Carnegie Mellon University

African and African American Studies Minor

Edda Fields-Black, Associate Professor of History, Faculty Advisor

The African and African American Studies minor exposes Carnegie Mellon students to the following regions: sub-Saharan Africa, the Americas, and the Caribbean and the early modern, modern, and contemporary time periods.  Broad geographic coverage and a comparative framework encourage students to make connections between Africa and the African Diaspora, as well as among Diasporan communities.  The minor offers undergraduate students the opportunity to undertake an empirical and theoretical examination of the cultural, political, social, and historical experiences of Africans and people of African descent.  This unique minor brings together six departments (History, English, Modern Languages, Social and Decision Sciences, Art, and Music) and two colleges (Dietrich College of Humanities and Social Sciences and College of Fine Arts) within the university and allows students to develop analytical skills particular to the arts, humanities, social sciences, public policy, and management. The African and African American Studies minor is also designed to enable students a considerable degree of freedom in their choice of electives and independent research projects, including opportunities to study and conduct research in a relevant foreign language.

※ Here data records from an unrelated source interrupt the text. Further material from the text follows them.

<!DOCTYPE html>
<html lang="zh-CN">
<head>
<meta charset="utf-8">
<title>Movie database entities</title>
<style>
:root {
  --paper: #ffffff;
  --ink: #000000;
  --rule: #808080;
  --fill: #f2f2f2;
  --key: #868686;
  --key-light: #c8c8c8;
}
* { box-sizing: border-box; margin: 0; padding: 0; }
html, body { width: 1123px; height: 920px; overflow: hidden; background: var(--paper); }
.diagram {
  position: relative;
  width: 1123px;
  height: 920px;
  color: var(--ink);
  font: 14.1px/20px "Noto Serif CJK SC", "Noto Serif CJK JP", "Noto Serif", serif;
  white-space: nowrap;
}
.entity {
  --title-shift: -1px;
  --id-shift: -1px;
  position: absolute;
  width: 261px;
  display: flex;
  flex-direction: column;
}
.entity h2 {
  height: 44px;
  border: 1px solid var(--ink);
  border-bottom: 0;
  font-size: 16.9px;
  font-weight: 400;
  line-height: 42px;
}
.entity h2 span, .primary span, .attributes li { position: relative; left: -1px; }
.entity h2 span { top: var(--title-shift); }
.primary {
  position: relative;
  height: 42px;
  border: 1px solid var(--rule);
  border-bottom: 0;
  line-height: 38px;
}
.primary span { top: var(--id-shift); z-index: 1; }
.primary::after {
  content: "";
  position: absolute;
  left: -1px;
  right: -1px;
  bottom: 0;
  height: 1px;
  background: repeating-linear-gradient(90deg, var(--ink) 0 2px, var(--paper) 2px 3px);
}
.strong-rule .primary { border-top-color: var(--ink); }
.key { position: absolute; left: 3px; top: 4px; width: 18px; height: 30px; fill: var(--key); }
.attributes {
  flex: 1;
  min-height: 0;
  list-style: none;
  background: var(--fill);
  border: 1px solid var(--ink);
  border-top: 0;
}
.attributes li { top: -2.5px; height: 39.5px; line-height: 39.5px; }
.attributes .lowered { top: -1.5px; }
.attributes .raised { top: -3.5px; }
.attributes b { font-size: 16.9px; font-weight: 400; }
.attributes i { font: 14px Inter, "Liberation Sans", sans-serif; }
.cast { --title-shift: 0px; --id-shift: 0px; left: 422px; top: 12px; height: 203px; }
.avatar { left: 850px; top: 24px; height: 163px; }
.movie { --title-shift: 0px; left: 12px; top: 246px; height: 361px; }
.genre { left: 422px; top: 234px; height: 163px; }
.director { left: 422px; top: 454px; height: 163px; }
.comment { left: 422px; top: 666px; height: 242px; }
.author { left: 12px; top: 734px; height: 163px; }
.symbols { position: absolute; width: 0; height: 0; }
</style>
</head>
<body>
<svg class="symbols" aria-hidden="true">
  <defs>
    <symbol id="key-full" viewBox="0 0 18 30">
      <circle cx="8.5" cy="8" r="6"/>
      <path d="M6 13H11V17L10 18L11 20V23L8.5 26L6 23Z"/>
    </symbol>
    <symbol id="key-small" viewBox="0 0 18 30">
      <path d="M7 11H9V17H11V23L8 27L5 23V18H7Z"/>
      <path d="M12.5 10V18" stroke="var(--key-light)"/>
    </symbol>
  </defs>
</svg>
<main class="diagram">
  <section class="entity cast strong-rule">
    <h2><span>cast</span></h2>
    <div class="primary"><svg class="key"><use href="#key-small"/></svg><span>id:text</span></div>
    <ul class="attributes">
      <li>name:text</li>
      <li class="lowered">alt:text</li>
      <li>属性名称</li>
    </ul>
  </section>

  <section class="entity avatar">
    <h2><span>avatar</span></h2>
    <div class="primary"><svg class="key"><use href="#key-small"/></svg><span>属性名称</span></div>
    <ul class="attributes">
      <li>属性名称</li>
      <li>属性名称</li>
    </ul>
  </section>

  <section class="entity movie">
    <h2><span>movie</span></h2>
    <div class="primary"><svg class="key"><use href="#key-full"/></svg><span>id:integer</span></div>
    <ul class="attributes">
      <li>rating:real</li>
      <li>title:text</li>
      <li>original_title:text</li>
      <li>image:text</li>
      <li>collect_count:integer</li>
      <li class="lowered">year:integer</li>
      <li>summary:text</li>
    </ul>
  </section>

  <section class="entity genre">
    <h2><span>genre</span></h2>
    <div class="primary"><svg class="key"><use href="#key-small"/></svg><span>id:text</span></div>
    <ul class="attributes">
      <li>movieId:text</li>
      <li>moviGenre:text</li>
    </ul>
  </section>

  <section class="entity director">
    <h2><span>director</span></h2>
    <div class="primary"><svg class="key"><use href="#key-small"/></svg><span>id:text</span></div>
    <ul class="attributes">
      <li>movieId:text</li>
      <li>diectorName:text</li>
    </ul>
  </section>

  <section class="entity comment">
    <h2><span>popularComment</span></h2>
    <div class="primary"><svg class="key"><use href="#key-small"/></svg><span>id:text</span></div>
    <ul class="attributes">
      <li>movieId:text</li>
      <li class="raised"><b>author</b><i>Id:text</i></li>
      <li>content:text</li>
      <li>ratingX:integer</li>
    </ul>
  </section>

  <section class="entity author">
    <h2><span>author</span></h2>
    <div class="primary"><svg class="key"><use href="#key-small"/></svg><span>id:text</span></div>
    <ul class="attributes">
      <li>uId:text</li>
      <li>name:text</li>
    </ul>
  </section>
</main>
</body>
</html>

The minor is composed of fifty-four units—two core courses (eighteen units) and four elective courses (thirty-six units). The elective courses must include one project course.  Students may take an additional two core courses as electives, but not more than four total courses.  Students must take courses in at least two of the four regions (African, African American, Latin American, and the Caribbean) between their core and elective courses.

Since the inception of the African and African-American Studies Minor in 2008, six students have completed the minor.  Two additional students who have declared the AAAS Minor are scheduled to graduate in Spring 2015 and Spring 2016.   The minors who have graduated to date have completed majors in Business (1), Economics (1), Ethics History and Public Policy (1), History (1), International Relations (1 additional major), Policy Management (1), Political Science (1).  During their tenure at CMU, two AAAS Minors, Rotimi Abimbola and Godwina Titus, had inspiring summer study abroad experiences to the African continent. Timi spent two summers in two different countries in Africa.  In 2008, Timi conducted a self-designed internship in Ghana; in 2009, she worked with CMU’s own TechBridge World in Tanzania.  In 2012 and 2009, Godwina Titus and Behest Heidary respectively won The John Hope Franklin Award for Distinguished Academic Achievement in African and African-American History given by the History Department.  Behest matriculated to law school.  AAAS minors are making promising careers in public history (Dionti Davis), undergraduate admissions (Godwina Titus), management consulting (Rotimi Abimbola), global marketing (Brianna Agyemang), and corporate law (Behest Heidary).  Jessica Wallach, one of the two Minors who will graduate in Spring 2016 has declared the first self-defined African Studies major.  Jessica is also writing an honors’ thesis on agriculture and women in West and East Africa.

The AAAS Minor is Carnegie Mellon’s Center for Africanamerican Urban Studies & the Economy (C.A.U.S.E.’s) undergraduate initiative.  Since 2008, CAUSE has helped to create community for undergraduates and supported undergraduate education through the AAAS Minor.  The Faculty Advisor of the AAAS Minor has served as the Faculty Advisor of SPIRIT (the African-American students’ organization), YALA (the African students’ organization), and DSO (a student organization devoted to global development).  In support of the AAAS Minor, CAUSE has provided funding for SPIRIT’s Brain Bowl (a Black history game show) and YALA mixers.